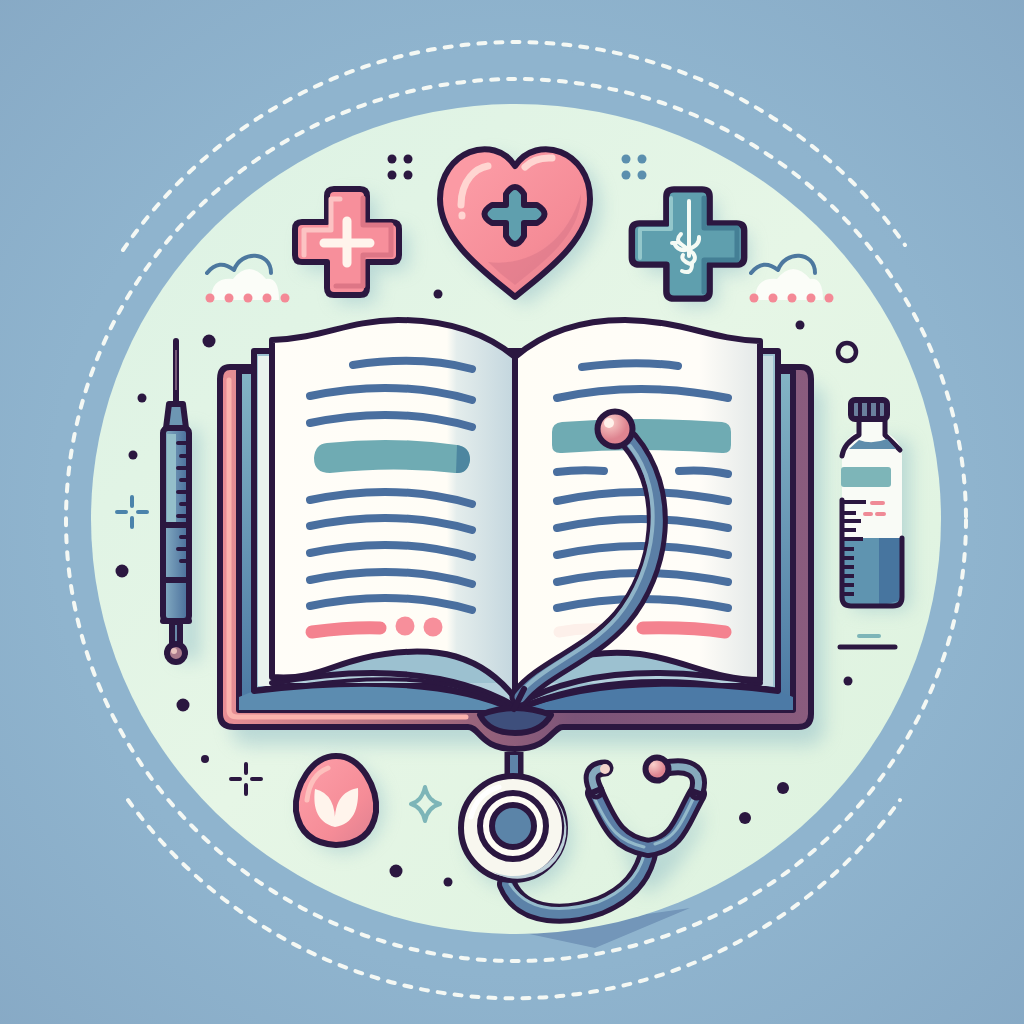
<!DOCTYPE html>
<html lang="en">
<head>
<meta charset="utf-8">
<title>Medical handbook illustration</title>
<style>
:root{--sky:#8db0cb;--mint:#e0f4e4;--ink:#2b1740;--pink:#f78f9b;--rose:#f4828f;--blush:#fbb3b4;--teal:#5f9fae;--aqua:#7db5b8;--blue:#4a6f9f;--steel:#6c8fb4;--plum:#80577a;--paper:#fffdf8}
html,body{margin:0;width:1024px;height:1024px;overflow:hidden;background:var(--sky)}
svg{display:block}
.ink{stroke:var(--ink);stroke-width:6;stroke-linejoin:round;stroke-linecap:round}
.line{fill:none;stroke-linecap:round;stroke-linejoin:round}
.dash{fill:none;stroke:#f4f8f4;stroke-width:4;stroke-linecap:round;stroke-dasharray:7 10}
.text{fill:none;stroke:var(--blue);stroke-width:8;stroke-linecap:round}
.pink{fill:var(--pink)}.teal{fill:var(--teal)}.dark{fill:var(--ink)}
</style>
</head>
<body>
<svg width="1024" height="1024" viewBox="0 0 1024 1024" role="img" aria-label="Open medical book surrounded by a stethoscope, syringe, medicine bottle, heart and crosses">
<defs>
<radialGradient id="sky" r=".75"><stop offset=".6" stop-color="#8fb4ce"/><stop offset="1" stop-color="#86a8c4"/></radialGradient>
<linearGradient id="disc" x2="1" y2="1"><stop offset="0" stop-color="#dcf2e4"/><stop offset=".5" stop-color="#e6f6e6"/><stop offset="1" stop-color="#dcf2de"/></linearGradient>
<linearGradient id="heart" x2="1" y2="1"><stop offset=".2" stop-color="#fb9aa4"/><stop offset=".65" stop-color="#f58c97"/><stop offset="1" stop-color="#dd7f90"/></linearGradient>
<linearGradient id="leftPage"><stop offset="0" stop-color="#fffdf8"/><stop offset=".72" stop-color="#fffdf6"/><stop offset=".76" stop-color="#e4edec"/><stop offset="1" stop-color="#c3d6de"/></linearGradient>
<linearGradient id="rightPage"><stop offset="0" stop-color="#fffdf6"/><stop offset=".75" stop-color="#fffdf8"/><stop offset="1" stop-color="#e3e8e8"/></linearGradient>
<linearGradient id="cover"><stop offset="0" stop-color="#e98f95"/><stop offset=".3" stop-color="#b0707f"/><stop offset=".6" stop-color="#7c5478"/><stop offset="1" stop-color="#8a5c7e"/></linearGradient>
<linearGradient id="inside" x2="0" y2="1"><stop offset="0" stop-color="#83b4c5"/><stop offset="1" stop-color="#4b78a3"/></linearGradient>
<linearGradient id="steel"><stop offset="0" stop-color="#86aec4"/><stop offset="1" stop-color="#476c99"/></linearGradient>
<radialGradient id="knob" cx=".35" cy=".3"><stop offset="0" stop-color="#fbd0cb"/><stop offset="1" stop-color="#de8490"/></radialGradient>
<filter id="soft" x="-20%" y="-20%" width="140%" height="140%"><feGaussianBlur stdDeviation="9"/></filter>
<path id="cross" d="M-13-53H13Q20-53 20-46V-20H45Q52-20 52-13V13Q52 20 45 20H20V46Q20 53 13 53H-13Q-20 53-20 46V20H-45Q-52 20-52 13V-13Q-52-20-45-20H-20V-46Q-20-53-13-53Z"/>
<path id="textL" d="M310 0Q395-18 472 4"/>
<path id="textR" d="M557 2Q640-16 728 2"/>
<g id="four"><circle r="4.5"/><circle cx="16" r="4.5"/><circle cy="16" r="4.5"/><circle cx="16" cy="16" r="4.5"/></g>
<path id="spark" d="M0-15V-6M0 6V15M-15 0H-6M6 0H15" class="line"/>
<g id="cloud"><path d="M0 27Q0 4 22 6Q38-14 55 6Q68 4 68 27Z" fill="#fbfdf8"/><path d="M-4 0Q8-15 23-3C30-23 60-22 60 0" class="line" stroke="#4d789f" stroke-width="4"/><g fill="#f48996"><circle cx="-1" cy="25" r="4.5"/><circle cx="18" cy="25" r="4.5"/><circle cx="37" cy="25" r="4.5"/><circle cx="56" cy="25" r="4.5"/><circle cx="74" cy="25" r="4.5"/></g></g>
<path id="heartShape" d="M515 297C489 275 440 242 440 199C440 151 494 133 515 166C537 133 590 151 590 199C590 242 541 275 515 297Z"/>
</defs>

<rect id="background" width="1024" height="1024" fill="url(#sky)"/>
<g id="dashed-rings">
<ellipse class="dash" cx="516" cy="520" rx="450" ry="441"/>
<path class="dash" d="M123 250A476 478 0 0 1 905 245M128 800A476 478 0 0 0 900 800"/>
</g>
<path id="disc-shadow" d="M520 932L595 948L690 908Z" fill="#7396b9"/>
<ellipse id="disc" cx="516" cy="519" rx="425" ry="415" fill="url(#disc)"/>

<g id="shadows" fill="#8fbcc6" opacity=".5" filter="url(#soft)">
<rect x="232" y="385" width="592" height="360" rx="16"/>
<use href="#heartShape" x="10" y="8"/><use href="#cross" x="356" y="250"/><use href="#cross" x="697" y="253"/>
<rect x="178" y="430" width="22" height="230"/><rect x="852" y="440" width="58" height="170" rx="8"/>
<ellipse cx="343" cy="808" rx="40" ry="44"/><circle cx="520" cy="838" r="52"/>
<path d="M606 800Q650 900 700 800V830Q660 900 640 890Z"/>
</g>

<g id="ornaments">
<use href="#four" x="392" y="159" class="dark"/><use href="#four" x="626" y="159" fill="#5b8fae"/>
<use href="#cloud" x="211" y="273"/><use href="#cloud" x="766" y="273" transform="translate(-11)"/>
<g class="dark"><circle cx="209" cy="341" r="6.5"/><circle cx="142" cy="398" r="4.5"/><circle cx="133" cy="455" r="4.5"/><circle cx="122" cy="571" r="6.5"/><circle cx="183" cy="705" r="6.5"/><circle cx="205" cy="759" r="4"/><circle cx="396" cy="871" r="6.5"/><circle cx="448" cy="882" r="4.5"/><circle cx="745" cy="818" r="6"/><circle cx="783" cy="788" r="6"/><circle cx="848" cy="681" r="4.5"/><circle cx="800" cy="325" r="4.5"/><circle cx="438" cy="294" r="4.5"/></g>
<circle cx="847" cy="352" r="9" fill="none" stroke="var(--ink)" stroke-width="4.5"/>
<use href="#spark" x="132" y="512" stroke="#4b83ab" stroke-width="4"/><use href="#spark" x="246" y="779" stroke="var(--ink)" stroke-width="4"/>
<path d="M425 787Q428 801 440 804Q428 807 425 821Q422 807 411 804Q422 801 425 787Z" class="line" stroke="var(--aqua)" stroke-width="4"/>
<path d="M859 636H879" class="line" stroke="var(--aqua)" stroke-width="4"/><path d="M840 647H895" class="line" stroke="var(--ink)" stroke-width="5"/>
</g>

<g id="pink-cross">
<use href="#cross" x="347" y="242" class="ink pink"/>
<path d="M363 198V225H391V255H363V286H336" class="line" stroke="#dd7686" stroke-width="5"/>
<path d="M304 255V230H331V199H340" class="line" stroke="#fcc3c3" stroke-width="5"/>
<path d="M347 221V263M324 243H370" class="line" stroke="#fff4ec" stroke-width="9"/>
</g>
<g id="teal-cross" transform="translate(688 244)">
<use href="#cross" transform="scale(1.08 1.03)" class="ink teal"/>
<path d="M16-46V-16H49V16H16V48" class="line" stroke="#447f95" stroke-width="5"/>
<path d="M-48 14V-15H-17V-46" class="line" stroke="#93c7cb" stroke-width="4"/>
<path d="M1-43V12M-14-1Q-9 9 1 5Q12 1 11-7M-12-1H-16M-7-10Q-13-4-7 0L5 9Q10 16 2 20Q-8 16-5 11M4 20Q4 31-6 27" class="line" stroke="#f4fbf5" stroke-width="4"/>
</g>
<g id="heart">
<use href="#heartShape" class="ink" fill="url(#heart)"/>
<path d="M581 194C582 235 541 264 515 285Q501 275 488 262C530 267 567 242 581 194Z" fill="#d87788" opacity=".5"/>
<path d="M461 205C461 180 476 168 488 166M462 215V216M525 167Q535 157 552 158" class="line" stroke="#ffd5d1" stroke-width="7"/>
<path d="M506 194Q515 180 524 194V205H537Q552 214 537 223H524V236Q515 252 506 236V223H492Q477 214 492 205H506Z" class="ink teal"/>
</g>

<g id="syringe">
<path d="M176 341V404" class="line" stroke="var(--ink)" stroke-width="6"/><path d="M176 350V390" stroke="#765878" stroke-width="2"/>
<path d="M169 404H183L186 428H166Z" class="ink" fill="#6d96b3"/>
<path d="M172 622H180V648H172Z" class="ink" fill="#6888a8"/>
<rect x="163" y="428" width="26" height="193" rx="5" class="ink" fill="url(#steel)"/>
<path d="M167 434H176V523H167Z" fill="#94bfca"/><path d="M164 525H188M164 580H188" stroke="var(--ink)" stroke-width="6"/>
<path d="M178 443H190M181 456H190M178 468H190M181 480H190M178 492H190M181 504H190M178 516H190M181 537H190M178 549H190M181 561H190" class="line" stroke="var(--ink)" stroke-width="4"/>
<path d="M163 621H189" class="ink"/><circle cx="176" cy="653" r="9" class="ink" fill="#a9798b"/><circle cx="174" cy="651" r="3" fill="#e9c2bd"/>
</g>

<g id="bottle">
<path d="M858 420V431Q842 440 842 456V597Q842 606 851 606H893Q902 606 902 597V456Q902 440 883 431V420Z" fill="#f9fbf6"/>
<path d="M842 538H902V597Q902 606 893 606H851Q842 606 842 597Z" fill="#5f94b0"/><path d="M879 538H902V600L879 606Z" fill="#47759f"/>
<rect x="841" y="467" width="50" height="20" rx="3" fill="var(--aqua)"/>
<path d="M842 500V597Q842 606 851 606H893Q902 606 902 597V538" class="line" stroke="var(--ink)" stroke-width="5"/>
<path d="M842 456Q844 443 859 435V420M885 420V435L900 450" class="line" stroke="var(--ink)" stroke-width="5"/><path d="M859 440Q872 445 887 439L896 449H849Z" fill="#5f8dac"/>
<rect x="851" y="400" width="36" height="19" rx="4" class="ink" fill="#6b7f9d" stroke-width="5"/>
<path d="M860 402V417M869 402V417M878 402V417" stroke="var(--ink)" stroke-width="4"/>
<path d="M842 502H866M842 513H856M842 521H861M842 530H856M842 539H863M842 549H854M842 558H854M842 567H854M842 576H854M842 585H854M842 594H854" stroke="var(--ink)" stroke-width="4"/>
<path d="M872 503H883M865 514H871M877 514H884" class="line" stroke="#ef8a96" stroke-width="4"/>
</g>

<g id="book">
<path d="M230 367H801Q811 367 811 379V714Q811 727 798 727H563C552 727 550 749 515 749S480 727 468 727H234Q220 727 220 714V379Q220 367 230 367Z" class="ink" fill="url(#cover)"/>
<path d="M229 380V710Q229 717 238 717H466" class="line" stroke="#fbb3ad" stroke-width="5"/>
<path d="M239 371H793V710H239Z" class="ink" fill="url(#inside)"/>
<path d="M254 351H778V691Q630 665 515 710Q410 664 254 691Z" class="ink" fill="#9cc1d0"/>
<path d="M258 356H272V686H258Z" fill="#e9f2ee"/><path d="M760 356H773V686H760Z" fill="#c7dbe1"/>
<path d="M254 691Q420 665 507 710H239V697Z" fill="#5c8cb0"/><path d="M778 691Q622 670 523 710H793V697Z" fill="#4c7aa6"/>
<path d="M254 691Q430 670 515 710Q610 670 778 691" class="line ink" stroke-width="4"/>
<path d="M272 683Q425 655 515 706Q600 655 760 683" fill="#b4d0dc" class="ink"/>
<path d="M306 685Q440 667 505 705M730 686Q615 670 527 704" class="line" stroke="var(--ink)" stroke-width="4"/>
<path d="M272 340C325 338 345 321 398 320Q470 320 515 357V698C480 653 435 647 385 654C335 660 320 681 272 677Z" class="ink" fill="url(#leftPage)"/>
<path d="M515 357Q558 320 625 320C685 321 708 339 760 341V680C714 680 685 660 640 654C590 649 550 658 515 698Z" class="ink" fill="url(#rightPage)"/>
<path d="M515 357V698" class="ink"/>
<path d="M480 715Q515 701 551 715Q541 733 515 733T480 715Z" class="ink" fill="#3e4f7c"/>
<g id="left-text">
<path d="M353 365Q420 355 472 369" class="text"/>
<use href="#textL" y="396" class="text"/><use href="#textL" y="423" class="text"/>
<path d="M327 443Q395 436 457 445Q470 447 470 460Q468 474 455 473Q395 466 330 473Q314 473 314 458Q315 444 327 443Z" fill="#6fabb3"/><path d="M457 445Q470 447 470 460Q468 474 456 473Z" fill="#4d86a0"/>
<use href="#textL" y="500" class="text"/><use href="#textL" y="526" class="text"/><use href="#textL" y="553" class="text"/><use href="#textL" y="580" class="text"/><use href="#textL" y="606" class="text"/>
<path d="M312 632Q350 627 380 628" class="line" stroke="var(--rose)" stroke-width="13"/><circle cx="405" cy="626" r="9.5" class="pink"/><circle cx="433" cy="627" r="9.5" class="pink"/>
</g>
<g id="right-text">
<path d="M582 367Q635 360 678 366" class="text"/>
<use href="#textR" y="396" class="text"/>
<path d="M562 422Q640 416 722 422Q731 423 731 432V445Q731 454 722 453Q640 447 562 453Q552 454 552 445V432Q552 423 562 422Z" fill="#6fabb3"/>
<path d="M557 472Q580 469 604 471M679 471Q705 469 728 474" class="text"/>
<use href="#textR" y="499" class="text"/><use href="#textR" y="526" class="text"/><use href="#textR" y="553" class="text"/><use href="#textR" y="580" class="text"/><use href="#textR" y="606" class="text"/>
<path d="M643 628Q690 627 725 632" class="line" stroke="var(--rose)" stroke-width="13"/><path d="M559 632Q580 628 600 629" class="line" stroke="#fdf0ea" stroke-width="11"/>
</g>
</g>

<g id="bookmark-tube">
<path d="M629 440C673 492 662 570 622 618C590 655 543 668 520 697" class="line" stroke="var(--ink)" stroke-width="21"/>
<path d="M629 440C673 492 662 570 622 618C590 655 543 668 520 697" class="line" stroke="#5b7fa6" stroke-width="11"/>
<path d="M630 446C667 492 656 570 617 617C588 651 546 665 524 689" class="line" stroke="#8fb4c8" stroke-width="4"/>
<path d="M514 709L524 689" class="ink"/>
<circle cx="615" cy="429" r="17.5" class="ink" fill="url(#knob)"/><circle cx="609" cy="423" r="5" fill="#fff2eb"/>
</g>

<g id="egg">
<path d="M336 756C362 756 378 789 376 812Q371 844 336 845Q301 843 296 811C294 786 312 756 336 756Z" class="ink" fill="url(#heart)"/>
<path d="M307 800Q310 775 328 768" class="line" stroke="#fdc0bd" stroke-width="5"/>
<path d="M335 827C315 822 313 804 315 789Q337 794 335 827C333 797 347 790 358 788C359 808 354 824 335 827Z" fill="#fff4ec"/>
</g>

<g id="stethoscope">
<path d="M514 752V777" class="line" stroke="var(--ink)" stroke-width="19" style="stroke-linecap:butt"/><path d="M514 755V777" stroke="#5e84a9" stroke-width="8"/>
<path d="M507 884C522 921 570 917 600 906Q642 889 649 849" class="line" stroke="var(--ink)" stroke-width="20"/>
<path d="M507 884C522 921 570 917 600 906Q642 889 649 849" class="line" stroke="#5c82a8" stroke-width="10"/>
<path d="M510 884C530 915 568 911 598 902Q635 887 644 855" class="line" stroke="#95bccc" stroke-width="3"/>
<path d="M595 793C611 829 620 843 648 848C678 844 681 822 697 794" class="line" stroke="var(--ink)" stroke-width="20"/>
<path d="M595 793C611 829 620 843 648 848C678 844 681 822 697 794" class="line" stroke="#5b7ea6" stroke-width="10"/>
<path d="M594 797C610 832 620 841 644 847M693 799C680 827 673 839 655 844" class="line" stroke="#93b9ca" stroke-width="3"/>
<path d="M596 791Q585 769 605 768M662 769C686 763 704 769 697 792" class="line" stroke="var(--ink)" stroke-width="17"/>
<path d="M596 791Q585 769 605 768M662 769C686 763 704 769 697 792" class="line" stroke="#86aabd" stroke-width="7"/>
<path d="M589 794L601 789M692 791L703 795" class="ink" stroke-width="4"/>
<circle cx="605" cy="769" r="5" fill="#f3d4cc"/>
<circle cx="657" cy="769" r="11.5" class="ink" fill="url(#knob)"/>
<circle cx="513" cy="828" r="52" class="ink" fill="#f8f7ef"/>
<path d="M552 795A51 49 0 0 1 491 871A49 49 0 0 0 552 795Z" fill="#bccfd8"/>
<circle cx="513" cy="826" r="33" class="ink" fill="#fffdf5"/>
<circle cx="513" cy="826" r="21" class="ink" fill="#5b84a8" stroke-width="5"/>
<path d="M471 817Q477 793 499 787" class="line" stroke="#fff" stroke-width="5"/>
</g>
</svg>
</body>
</html>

-=-=-=-=-

→ **Work order**: Print, exactly as they appear above, the lines running from the one with "797C610 832 620" through the final line.

→ **The answer**:
<path d="M594 797C610 832 620 841 644 847M693 799C680 827 673 839 655 844" class="line" stroke="#93b9ca" stroke-width="3"/>
<path d="M596 791Q585 769 605 768M662 769C686 763 704 769 697 792" class="line" stroke="var(--ink)" stroke-width="17"/>
<path d="M596 791Q585 769 605 768M662 769C686 763 704 769 697 792" class="line" stroke="#86aabd" stroke-width="7"/>
<path d="M589 794L601 789M692 791L703 795" class="ink" stroke-width="4"/>
<circle cx="605" cy="769" r="5" fill="#f3d4cc"/>
<circle cx="657" cy="769" r="11.5" class="ink" fill="url(#knob)"/>
<circle cx="513" cy="828" r="52" class="ink" fill="#f8f7ef"/>
<path d="M552 795A51 49 0 0 1 491 871A49 49 0 0 0 552 795Z" fill="#bccfd8"/>
<circle cx="513" cy="826" r="33" class="ink" fill="#fffdf5"/>
<circle cx="513" cy="826" r="21" class="ink" fill="#5b84a8" stroke-width="5"/>
<path d="M471 817Q477 793 499 787" class="line" stroke="#fff" stroke-width="5"/>
</g>
</svg>
</body>
</html>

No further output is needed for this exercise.